(Collected data entries)
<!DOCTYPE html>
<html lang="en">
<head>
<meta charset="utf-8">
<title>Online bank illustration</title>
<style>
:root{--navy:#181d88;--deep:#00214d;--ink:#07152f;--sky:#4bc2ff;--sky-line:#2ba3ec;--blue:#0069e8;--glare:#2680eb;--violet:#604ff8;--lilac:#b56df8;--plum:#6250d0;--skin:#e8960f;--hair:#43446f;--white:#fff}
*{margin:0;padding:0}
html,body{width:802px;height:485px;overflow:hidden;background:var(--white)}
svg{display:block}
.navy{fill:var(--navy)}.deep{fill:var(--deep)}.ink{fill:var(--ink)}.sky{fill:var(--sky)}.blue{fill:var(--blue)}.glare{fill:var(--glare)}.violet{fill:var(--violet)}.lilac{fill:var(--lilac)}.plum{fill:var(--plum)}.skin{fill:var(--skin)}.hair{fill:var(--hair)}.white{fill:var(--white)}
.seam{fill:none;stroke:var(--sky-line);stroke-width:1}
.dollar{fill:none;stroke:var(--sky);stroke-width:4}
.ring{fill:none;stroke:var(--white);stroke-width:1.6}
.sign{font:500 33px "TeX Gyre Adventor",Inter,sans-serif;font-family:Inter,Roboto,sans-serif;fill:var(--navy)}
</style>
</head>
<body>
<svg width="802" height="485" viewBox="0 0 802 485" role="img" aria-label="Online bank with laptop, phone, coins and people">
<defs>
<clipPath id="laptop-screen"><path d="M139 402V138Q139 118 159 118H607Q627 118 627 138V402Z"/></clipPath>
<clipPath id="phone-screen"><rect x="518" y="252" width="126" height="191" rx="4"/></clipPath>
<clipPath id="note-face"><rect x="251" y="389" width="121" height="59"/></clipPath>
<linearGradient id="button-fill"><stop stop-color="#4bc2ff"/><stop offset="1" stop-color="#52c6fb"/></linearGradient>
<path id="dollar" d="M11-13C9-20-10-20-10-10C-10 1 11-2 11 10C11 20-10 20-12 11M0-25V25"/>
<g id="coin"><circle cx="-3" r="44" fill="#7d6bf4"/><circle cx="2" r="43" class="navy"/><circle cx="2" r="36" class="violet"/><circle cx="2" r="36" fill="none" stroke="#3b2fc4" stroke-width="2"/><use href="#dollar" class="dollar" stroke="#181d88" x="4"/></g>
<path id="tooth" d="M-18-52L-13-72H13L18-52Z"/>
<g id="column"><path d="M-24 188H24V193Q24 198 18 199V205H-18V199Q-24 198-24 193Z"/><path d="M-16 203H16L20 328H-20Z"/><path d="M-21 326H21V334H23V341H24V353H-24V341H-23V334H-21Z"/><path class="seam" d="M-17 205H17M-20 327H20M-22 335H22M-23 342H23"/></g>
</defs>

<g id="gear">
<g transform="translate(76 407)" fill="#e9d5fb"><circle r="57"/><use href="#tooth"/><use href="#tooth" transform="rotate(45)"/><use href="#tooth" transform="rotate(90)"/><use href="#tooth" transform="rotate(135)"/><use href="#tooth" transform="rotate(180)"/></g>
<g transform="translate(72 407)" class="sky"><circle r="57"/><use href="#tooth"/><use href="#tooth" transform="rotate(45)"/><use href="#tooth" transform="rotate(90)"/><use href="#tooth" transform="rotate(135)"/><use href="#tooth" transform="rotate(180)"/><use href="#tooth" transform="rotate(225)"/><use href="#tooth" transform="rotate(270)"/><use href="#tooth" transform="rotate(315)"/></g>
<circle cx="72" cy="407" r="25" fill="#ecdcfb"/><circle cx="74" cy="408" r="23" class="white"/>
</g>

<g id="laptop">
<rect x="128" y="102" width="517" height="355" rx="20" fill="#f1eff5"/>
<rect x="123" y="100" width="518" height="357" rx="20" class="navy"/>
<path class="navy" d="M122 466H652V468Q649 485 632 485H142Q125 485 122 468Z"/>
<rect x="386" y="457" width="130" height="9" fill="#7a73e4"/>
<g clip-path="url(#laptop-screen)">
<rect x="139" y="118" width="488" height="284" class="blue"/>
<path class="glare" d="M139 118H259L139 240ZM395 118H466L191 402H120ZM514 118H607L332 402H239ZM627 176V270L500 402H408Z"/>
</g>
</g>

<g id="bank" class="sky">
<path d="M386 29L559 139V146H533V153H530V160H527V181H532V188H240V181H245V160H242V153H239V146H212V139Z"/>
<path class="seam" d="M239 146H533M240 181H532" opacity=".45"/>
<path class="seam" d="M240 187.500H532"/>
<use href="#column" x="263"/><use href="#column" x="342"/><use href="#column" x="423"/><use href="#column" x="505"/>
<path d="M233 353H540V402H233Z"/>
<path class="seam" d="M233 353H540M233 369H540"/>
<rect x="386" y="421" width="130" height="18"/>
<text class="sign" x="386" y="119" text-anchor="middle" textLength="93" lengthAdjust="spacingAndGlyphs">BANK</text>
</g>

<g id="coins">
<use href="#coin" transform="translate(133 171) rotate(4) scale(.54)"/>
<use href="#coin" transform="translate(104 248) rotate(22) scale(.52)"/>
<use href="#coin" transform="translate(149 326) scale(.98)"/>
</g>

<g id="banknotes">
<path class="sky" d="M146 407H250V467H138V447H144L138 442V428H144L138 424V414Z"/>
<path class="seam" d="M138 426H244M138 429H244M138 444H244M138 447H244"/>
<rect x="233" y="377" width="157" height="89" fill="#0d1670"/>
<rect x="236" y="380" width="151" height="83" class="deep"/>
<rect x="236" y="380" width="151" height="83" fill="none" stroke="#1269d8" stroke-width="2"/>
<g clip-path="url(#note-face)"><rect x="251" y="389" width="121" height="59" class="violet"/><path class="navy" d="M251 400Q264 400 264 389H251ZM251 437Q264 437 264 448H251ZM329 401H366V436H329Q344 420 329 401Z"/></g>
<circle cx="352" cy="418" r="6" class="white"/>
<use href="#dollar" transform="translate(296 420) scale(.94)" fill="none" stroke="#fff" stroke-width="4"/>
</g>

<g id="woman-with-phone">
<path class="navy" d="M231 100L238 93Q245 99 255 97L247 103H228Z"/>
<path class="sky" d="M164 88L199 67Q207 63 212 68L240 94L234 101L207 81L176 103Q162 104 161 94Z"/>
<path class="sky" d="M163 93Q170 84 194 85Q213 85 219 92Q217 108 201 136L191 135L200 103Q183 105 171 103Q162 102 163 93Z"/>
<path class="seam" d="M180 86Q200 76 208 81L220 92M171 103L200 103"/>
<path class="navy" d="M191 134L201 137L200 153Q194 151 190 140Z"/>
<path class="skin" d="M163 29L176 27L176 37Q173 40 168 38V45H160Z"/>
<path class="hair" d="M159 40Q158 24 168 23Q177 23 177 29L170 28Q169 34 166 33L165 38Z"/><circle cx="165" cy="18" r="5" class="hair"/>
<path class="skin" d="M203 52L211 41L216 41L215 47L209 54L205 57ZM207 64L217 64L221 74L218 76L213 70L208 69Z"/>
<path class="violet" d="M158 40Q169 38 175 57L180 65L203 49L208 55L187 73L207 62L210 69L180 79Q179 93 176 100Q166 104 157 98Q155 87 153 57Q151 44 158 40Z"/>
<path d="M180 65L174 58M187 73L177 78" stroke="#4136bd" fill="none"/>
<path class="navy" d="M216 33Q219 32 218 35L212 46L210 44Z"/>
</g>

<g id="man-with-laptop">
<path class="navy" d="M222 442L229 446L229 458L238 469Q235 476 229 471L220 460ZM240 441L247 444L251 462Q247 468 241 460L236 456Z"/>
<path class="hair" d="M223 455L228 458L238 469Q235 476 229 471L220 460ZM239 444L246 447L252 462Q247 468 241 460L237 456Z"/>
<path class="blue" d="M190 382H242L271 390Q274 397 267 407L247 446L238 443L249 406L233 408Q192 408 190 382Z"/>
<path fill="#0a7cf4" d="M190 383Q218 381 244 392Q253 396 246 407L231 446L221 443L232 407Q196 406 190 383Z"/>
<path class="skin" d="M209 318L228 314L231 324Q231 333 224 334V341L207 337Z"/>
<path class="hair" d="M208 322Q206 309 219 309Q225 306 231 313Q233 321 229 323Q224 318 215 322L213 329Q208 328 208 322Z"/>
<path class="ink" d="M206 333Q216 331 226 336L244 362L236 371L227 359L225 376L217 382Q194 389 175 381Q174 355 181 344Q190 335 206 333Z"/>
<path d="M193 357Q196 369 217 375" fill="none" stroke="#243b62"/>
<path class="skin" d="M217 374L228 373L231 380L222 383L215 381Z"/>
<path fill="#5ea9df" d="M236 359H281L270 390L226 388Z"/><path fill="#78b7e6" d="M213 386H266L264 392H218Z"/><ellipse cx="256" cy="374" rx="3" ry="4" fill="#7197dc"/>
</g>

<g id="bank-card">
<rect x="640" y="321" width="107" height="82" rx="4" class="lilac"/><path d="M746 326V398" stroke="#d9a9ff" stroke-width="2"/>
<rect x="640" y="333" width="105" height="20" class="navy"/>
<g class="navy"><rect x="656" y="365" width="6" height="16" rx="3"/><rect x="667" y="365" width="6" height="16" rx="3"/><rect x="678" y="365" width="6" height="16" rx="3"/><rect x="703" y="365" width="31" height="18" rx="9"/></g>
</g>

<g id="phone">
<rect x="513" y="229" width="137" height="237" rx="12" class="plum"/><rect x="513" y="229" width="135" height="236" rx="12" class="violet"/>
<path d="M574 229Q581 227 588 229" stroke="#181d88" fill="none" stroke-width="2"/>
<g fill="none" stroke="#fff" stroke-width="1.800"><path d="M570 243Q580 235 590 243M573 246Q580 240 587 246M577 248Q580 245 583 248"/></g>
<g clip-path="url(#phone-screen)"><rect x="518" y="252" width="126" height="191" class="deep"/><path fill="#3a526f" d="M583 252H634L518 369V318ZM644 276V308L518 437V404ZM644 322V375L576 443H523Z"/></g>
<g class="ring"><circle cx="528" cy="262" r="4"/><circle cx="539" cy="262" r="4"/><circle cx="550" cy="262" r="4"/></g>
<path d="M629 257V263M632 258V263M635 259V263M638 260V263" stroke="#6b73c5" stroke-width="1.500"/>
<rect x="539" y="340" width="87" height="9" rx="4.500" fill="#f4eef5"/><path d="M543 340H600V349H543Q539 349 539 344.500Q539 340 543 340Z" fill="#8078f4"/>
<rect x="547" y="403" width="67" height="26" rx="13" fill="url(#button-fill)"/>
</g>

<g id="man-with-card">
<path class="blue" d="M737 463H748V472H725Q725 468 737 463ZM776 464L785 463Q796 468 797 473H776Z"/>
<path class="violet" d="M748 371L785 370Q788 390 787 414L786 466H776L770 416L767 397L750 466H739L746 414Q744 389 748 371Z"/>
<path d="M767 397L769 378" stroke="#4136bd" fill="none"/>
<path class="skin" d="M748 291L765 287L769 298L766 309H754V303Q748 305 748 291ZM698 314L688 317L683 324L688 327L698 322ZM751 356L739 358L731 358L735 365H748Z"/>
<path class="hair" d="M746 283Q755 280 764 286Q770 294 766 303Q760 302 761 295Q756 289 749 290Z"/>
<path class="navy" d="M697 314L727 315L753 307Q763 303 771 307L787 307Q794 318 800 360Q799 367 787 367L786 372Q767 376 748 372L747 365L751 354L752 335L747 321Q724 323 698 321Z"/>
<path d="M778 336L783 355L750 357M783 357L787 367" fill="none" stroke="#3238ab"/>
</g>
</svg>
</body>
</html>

(WHAT YOU NEED TO DO): State how many lines above contain the word "screen", and nothing more.

(WRITTEN ANSWER): 4